- Utilize the faculty–Each and every faculty member went through this process and has a wealth of valuable advice and insight into what you’re going through now.
- Be organized–If you’re applying to more than a few graduate programs the application materials and different deadlines can quickly become overwhelming. Find an organization system that works for you, and stick with it. Time spent organizing yourself will absolutely save you time later on, and it will likely save you a nervous breakdown.
- Believe in yourself–Have faith in yourself and in your training from the Sociology department at Brockport. You are good enough, you are smart enough, and you’ve been prepared to succeed in graduate school.
What are you studying and why is it important?
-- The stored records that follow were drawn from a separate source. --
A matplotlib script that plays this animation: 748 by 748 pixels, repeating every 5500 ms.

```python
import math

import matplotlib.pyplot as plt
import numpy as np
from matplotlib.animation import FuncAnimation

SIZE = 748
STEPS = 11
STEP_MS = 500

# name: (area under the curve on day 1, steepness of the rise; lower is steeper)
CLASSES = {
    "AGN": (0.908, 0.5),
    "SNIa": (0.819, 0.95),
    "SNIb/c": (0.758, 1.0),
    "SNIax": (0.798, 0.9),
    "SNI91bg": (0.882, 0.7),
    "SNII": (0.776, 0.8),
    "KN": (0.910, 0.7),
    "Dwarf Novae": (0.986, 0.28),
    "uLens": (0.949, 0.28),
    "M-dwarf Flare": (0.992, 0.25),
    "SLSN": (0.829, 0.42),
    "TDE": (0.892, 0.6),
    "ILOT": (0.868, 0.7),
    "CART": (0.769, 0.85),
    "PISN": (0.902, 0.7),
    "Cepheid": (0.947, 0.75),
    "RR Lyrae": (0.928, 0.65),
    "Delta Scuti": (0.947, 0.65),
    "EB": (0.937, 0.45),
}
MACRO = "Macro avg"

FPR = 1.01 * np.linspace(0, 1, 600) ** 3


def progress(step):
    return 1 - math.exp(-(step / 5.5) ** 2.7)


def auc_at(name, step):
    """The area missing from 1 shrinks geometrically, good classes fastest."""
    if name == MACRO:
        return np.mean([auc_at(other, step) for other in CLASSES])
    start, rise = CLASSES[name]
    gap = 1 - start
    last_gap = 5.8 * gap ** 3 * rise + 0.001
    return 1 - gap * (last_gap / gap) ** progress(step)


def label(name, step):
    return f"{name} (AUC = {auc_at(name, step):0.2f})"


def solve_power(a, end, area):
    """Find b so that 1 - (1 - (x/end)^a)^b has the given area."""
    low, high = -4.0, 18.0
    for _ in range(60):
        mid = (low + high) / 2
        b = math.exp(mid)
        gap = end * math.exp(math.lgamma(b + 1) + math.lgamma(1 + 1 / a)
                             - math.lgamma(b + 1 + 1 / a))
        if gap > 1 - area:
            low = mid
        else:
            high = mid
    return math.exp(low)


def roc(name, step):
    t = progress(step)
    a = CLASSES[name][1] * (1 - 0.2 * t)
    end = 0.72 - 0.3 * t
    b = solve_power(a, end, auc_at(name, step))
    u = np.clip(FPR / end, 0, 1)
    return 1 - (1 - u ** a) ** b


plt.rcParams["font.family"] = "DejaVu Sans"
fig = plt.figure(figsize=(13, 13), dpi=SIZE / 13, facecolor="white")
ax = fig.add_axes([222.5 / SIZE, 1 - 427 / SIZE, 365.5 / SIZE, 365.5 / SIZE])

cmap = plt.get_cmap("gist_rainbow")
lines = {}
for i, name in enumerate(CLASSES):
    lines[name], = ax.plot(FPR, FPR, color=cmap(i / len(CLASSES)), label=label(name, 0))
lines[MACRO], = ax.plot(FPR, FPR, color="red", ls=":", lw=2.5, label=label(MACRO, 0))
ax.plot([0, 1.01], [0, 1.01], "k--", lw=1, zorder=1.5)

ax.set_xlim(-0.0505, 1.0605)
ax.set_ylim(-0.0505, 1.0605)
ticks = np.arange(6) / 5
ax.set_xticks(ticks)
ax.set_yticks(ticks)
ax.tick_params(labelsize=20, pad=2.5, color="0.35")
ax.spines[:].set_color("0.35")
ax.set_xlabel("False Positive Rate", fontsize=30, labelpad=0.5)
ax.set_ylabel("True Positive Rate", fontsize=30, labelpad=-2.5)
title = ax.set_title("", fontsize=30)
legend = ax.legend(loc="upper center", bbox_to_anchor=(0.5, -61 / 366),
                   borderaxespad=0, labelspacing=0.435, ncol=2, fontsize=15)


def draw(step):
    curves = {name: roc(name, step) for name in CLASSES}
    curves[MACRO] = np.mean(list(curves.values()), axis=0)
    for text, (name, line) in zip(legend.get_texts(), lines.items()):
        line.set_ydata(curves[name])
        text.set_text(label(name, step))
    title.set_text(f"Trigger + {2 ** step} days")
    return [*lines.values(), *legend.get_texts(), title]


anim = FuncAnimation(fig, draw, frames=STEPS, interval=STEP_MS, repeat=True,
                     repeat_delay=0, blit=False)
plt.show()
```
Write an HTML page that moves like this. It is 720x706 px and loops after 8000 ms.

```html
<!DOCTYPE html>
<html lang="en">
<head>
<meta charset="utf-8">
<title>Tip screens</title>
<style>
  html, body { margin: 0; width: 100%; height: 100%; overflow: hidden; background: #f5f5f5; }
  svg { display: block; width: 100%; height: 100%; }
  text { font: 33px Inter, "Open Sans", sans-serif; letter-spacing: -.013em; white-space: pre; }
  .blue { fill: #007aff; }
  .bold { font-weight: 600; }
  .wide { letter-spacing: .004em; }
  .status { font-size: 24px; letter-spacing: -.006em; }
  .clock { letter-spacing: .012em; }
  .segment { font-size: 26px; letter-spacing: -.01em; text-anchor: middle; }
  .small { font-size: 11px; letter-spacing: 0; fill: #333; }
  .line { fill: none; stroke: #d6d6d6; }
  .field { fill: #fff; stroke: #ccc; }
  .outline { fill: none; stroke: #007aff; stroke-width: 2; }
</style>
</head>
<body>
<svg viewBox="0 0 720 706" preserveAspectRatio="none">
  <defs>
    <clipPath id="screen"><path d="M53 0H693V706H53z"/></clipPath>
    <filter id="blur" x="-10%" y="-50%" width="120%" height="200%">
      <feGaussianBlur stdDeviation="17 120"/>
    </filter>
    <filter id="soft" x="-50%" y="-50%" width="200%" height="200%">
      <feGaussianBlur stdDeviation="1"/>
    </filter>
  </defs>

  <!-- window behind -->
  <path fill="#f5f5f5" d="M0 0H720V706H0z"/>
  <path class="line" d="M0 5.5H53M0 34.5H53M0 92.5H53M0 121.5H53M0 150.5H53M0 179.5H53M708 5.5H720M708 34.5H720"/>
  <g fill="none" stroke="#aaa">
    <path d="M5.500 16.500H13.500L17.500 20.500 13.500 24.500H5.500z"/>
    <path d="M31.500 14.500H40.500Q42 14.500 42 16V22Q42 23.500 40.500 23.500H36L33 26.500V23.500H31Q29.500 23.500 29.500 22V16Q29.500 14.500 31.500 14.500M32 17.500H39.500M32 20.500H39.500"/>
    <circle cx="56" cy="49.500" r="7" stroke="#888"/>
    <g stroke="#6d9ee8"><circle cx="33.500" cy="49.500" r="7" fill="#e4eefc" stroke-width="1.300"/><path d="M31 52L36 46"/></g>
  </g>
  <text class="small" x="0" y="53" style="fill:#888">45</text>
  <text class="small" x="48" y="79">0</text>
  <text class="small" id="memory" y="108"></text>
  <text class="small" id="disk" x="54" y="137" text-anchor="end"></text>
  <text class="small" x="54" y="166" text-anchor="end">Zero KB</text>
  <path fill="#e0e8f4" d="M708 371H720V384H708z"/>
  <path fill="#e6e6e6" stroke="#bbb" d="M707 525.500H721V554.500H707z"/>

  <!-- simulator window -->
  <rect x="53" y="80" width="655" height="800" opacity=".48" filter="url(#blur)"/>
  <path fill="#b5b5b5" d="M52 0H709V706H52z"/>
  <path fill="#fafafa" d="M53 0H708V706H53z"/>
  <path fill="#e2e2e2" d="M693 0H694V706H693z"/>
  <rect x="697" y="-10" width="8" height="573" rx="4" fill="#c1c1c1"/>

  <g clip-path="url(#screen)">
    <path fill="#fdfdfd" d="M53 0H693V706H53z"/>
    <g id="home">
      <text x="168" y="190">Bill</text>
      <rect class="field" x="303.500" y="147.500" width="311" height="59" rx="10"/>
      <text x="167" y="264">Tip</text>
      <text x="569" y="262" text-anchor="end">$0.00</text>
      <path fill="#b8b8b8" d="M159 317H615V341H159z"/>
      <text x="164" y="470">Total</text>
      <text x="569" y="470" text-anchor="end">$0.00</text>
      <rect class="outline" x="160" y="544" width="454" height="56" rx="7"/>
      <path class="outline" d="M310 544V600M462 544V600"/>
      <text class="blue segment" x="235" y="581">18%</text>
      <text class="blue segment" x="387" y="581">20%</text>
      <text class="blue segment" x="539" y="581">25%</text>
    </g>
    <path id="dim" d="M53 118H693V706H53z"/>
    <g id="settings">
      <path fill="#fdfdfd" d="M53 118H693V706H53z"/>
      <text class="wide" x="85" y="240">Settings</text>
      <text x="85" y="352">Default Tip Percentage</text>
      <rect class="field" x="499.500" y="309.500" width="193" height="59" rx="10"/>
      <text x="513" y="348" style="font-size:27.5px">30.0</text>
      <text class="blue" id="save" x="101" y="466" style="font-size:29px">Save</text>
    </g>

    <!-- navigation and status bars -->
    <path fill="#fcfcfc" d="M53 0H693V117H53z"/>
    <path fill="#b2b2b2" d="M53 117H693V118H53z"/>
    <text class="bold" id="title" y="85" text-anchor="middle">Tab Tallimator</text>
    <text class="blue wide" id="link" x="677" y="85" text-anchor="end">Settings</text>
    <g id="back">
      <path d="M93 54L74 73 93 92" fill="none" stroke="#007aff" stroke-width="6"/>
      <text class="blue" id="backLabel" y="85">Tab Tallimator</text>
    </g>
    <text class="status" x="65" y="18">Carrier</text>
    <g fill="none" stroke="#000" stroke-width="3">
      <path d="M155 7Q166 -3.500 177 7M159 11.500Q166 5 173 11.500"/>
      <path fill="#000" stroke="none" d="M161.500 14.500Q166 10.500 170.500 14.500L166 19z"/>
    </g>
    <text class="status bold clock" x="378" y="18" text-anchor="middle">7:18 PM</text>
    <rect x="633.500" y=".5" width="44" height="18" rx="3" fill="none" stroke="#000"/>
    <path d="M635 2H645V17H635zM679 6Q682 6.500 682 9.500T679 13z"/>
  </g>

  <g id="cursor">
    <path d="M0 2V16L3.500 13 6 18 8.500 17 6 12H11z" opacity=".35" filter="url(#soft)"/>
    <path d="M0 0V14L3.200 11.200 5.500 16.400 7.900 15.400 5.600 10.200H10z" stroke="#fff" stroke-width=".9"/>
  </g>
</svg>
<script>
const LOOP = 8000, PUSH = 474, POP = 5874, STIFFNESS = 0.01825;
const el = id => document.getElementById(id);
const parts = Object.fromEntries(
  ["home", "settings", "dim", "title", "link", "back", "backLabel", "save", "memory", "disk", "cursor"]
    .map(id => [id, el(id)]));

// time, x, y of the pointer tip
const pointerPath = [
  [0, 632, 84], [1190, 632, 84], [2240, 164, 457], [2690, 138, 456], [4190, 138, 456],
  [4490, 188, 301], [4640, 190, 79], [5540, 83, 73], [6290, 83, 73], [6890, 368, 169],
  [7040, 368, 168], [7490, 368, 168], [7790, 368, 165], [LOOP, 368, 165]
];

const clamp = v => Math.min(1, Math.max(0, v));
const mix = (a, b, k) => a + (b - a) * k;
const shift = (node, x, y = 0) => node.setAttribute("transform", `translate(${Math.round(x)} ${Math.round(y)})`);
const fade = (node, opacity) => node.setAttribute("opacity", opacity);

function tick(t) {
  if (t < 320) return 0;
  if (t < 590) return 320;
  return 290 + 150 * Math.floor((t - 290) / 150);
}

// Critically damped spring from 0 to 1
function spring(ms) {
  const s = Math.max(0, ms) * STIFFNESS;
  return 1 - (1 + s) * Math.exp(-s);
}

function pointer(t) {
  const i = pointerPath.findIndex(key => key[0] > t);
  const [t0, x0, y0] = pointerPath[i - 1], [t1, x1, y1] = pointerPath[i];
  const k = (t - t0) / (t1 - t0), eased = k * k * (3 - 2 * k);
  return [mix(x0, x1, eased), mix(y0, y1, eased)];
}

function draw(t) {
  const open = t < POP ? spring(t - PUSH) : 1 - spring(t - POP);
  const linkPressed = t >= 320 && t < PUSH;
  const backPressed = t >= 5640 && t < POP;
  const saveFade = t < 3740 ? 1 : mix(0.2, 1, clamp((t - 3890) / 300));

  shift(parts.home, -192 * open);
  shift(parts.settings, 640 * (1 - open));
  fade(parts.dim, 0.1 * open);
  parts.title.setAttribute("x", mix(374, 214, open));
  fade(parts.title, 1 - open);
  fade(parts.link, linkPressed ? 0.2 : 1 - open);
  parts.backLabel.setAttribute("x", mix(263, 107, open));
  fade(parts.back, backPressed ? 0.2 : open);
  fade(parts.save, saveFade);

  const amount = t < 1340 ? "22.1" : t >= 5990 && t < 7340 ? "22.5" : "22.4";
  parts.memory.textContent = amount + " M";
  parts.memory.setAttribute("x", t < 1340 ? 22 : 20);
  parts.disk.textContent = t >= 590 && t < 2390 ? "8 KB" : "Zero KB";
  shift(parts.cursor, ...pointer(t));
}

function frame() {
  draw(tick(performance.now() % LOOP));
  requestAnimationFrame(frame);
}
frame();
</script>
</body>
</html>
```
My dissertation research looks at a variety of organizations working to document and preserve the multiple histories of Lesbian, Gay, Bisexual, and Transgender folks, and the role of those organizations in creating and supporting queer communities. This research is important for a variety of reasons, one of the most important being that the positive aspects of queer communities have historically been understudied in our field. Recognizing the important work of LGBTQ organizations is essential to fair and accurate representations of LGBTQ individuals and communities. Finally, exploring the role of history and memory in contemporary subcultures and communities is a key contribution of this research project.
Returning to Brockport, what are you most excited about? How do you feel about teaching in a department from which you were graduated? What are you teaching and what can students expect?
Returning to Brockport as in instructor and not a student has been kind of a “trippy” experience. Arriving on campus to pick up my faculty parking permit and my faculty ID four years after leaving Brockport as a new graduate felt like something out of “The Twilight Zone.” I am most excited to have the opportunity to work with and impact current Brockport students the way that the Brockport Sociology and Women’s and Gender Studies faculty impacted me as an undergraduate. I’m also really excited about garbage plates!
I am currently teaching an online section of “SOC395–Sociology of the Life Course,” and I will be teaching a section of “Feminist Theory” on campus this Spring. Students enrolling in my classes can expect to be challenged, to laugh, and to approach a variety of topics in creative ways. I always strive to create a collaborative learning environment where students teach as much as they learn.
If you’re one of our alumni, and you’re interested in being featured, we’d love to hear from you and for you to share some of what you’ve learned since graduation with our current students. Click here for more information on the blog, and email either Professor Melody Boyd (firstname.lastname@example.org) or Professor Tristan Bridges (email@example.com) to get things started. We’d love to hear from you!